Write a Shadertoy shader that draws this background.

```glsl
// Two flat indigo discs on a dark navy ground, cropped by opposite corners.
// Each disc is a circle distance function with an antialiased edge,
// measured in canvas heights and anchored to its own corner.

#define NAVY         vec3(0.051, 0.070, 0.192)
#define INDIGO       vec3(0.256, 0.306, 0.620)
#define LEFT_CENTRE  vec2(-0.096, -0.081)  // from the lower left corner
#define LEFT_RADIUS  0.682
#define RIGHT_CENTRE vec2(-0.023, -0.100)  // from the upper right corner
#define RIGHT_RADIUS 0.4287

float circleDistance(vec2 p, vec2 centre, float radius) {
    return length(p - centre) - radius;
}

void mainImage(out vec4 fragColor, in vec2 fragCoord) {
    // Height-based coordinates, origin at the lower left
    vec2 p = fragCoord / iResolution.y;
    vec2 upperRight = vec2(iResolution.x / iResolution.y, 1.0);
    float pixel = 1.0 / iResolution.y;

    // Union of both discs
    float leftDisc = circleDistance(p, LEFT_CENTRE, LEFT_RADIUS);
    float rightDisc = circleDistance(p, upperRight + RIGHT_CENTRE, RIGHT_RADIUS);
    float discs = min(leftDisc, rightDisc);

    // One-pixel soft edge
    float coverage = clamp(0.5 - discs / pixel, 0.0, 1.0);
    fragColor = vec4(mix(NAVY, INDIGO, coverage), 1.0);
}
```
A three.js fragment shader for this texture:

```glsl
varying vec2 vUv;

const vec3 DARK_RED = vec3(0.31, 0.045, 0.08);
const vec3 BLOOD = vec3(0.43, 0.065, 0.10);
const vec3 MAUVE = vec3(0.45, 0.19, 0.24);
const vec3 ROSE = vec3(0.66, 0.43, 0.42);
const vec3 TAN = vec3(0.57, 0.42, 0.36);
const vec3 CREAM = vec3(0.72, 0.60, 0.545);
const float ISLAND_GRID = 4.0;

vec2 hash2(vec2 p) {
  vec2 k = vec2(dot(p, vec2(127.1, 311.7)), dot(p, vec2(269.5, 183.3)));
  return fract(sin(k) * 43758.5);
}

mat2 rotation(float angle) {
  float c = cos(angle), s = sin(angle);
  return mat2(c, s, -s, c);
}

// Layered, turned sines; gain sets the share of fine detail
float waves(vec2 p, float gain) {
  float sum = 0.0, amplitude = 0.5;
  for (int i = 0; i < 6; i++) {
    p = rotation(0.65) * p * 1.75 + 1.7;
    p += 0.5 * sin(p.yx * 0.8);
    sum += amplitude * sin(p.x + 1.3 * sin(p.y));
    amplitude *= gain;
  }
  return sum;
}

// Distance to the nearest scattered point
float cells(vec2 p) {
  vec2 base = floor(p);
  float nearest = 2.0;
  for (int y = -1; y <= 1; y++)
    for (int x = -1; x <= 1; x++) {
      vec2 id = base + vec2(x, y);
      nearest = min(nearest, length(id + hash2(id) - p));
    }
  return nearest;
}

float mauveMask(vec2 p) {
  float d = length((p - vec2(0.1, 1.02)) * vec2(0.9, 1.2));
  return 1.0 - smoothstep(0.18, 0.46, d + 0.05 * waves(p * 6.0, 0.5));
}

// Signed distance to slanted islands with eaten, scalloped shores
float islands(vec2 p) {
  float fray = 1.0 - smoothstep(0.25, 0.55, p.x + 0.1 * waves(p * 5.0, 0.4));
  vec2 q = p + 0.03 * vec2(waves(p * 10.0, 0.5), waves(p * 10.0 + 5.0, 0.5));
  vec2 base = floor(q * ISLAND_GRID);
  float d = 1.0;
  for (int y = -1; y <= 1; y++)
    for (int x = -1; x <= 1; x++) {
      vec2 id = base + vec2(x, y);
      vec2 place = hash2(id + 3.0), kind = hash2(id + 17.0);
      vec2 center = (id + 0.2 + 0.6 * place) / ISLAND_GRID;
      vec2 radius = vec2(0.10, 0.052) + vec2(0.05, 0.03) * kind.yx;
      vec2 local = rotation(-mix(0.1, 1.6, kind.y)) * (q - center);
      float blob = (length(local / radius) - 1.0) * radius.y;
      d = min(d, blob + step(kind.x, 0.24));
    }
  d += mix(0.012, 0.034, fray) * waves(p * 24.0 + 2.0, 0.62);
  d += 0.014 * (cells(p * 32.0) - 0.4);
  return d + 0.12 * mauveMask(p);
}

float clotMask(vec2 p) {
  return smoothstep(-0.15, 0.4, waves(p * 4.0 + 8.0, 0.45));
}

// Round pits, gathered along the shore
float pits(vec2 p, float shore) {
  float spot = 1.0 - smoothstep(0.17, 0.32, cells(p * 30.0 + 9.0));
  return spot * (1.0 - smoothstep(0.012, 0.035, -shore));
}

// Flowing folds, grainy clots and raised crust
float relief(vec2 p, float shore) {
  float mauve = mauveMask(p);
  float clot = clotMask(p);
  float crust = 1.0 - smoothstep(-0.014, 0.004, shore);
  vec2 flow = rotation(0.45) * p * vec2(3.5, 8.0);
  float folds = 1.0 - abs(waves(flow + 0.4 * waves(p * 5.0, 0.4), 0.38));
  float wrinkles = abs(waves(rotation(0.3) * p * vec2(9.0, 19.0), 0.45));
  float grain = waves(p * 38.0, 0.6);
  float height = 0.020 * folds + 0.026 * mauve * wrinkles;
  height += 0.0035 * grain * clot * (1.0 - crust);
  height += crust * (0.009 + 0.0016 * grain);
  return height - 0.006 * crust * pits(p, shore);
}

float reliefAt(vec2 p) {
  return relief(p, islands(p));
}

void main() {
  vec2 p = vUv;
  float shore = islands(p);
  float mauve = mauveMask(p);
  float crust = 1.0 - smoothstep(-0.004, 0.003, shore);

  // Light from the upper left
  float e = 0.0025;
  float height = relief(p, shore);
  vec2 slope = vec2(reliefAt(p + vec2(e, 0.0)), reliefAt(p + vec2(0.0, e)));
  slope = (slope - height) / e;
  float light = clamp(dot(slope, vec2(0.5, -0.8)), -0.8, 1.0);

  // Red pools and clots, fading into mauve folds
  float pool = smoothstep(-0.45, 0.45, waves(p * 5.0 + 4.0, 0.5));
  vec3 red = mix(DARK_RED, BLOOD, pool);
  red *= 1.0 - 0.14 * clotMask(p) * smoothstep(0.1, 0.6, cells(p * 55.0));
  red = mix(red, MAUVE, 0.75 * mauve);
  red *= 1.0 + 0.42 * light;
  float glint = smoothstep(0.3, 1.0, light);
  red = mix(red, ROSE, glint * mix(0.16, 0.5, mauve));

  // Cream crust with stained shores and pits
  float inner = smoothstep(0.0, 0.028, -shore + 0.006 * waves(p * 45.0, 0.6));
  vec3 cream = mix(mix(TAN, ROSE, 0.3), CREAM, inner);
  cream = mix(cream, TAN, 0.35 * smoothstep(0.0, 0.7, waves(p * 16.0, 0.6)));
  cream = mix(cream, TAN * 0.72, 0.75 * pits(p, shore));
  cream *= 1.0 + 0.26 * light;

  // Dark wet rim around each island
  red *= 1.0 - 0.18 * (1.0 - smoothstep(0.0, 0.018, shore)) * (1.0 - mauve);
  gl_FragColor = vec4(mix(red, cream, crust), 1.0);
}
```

· · · ·

Count how many lines in the listing above hold "center". Supply only that number.

2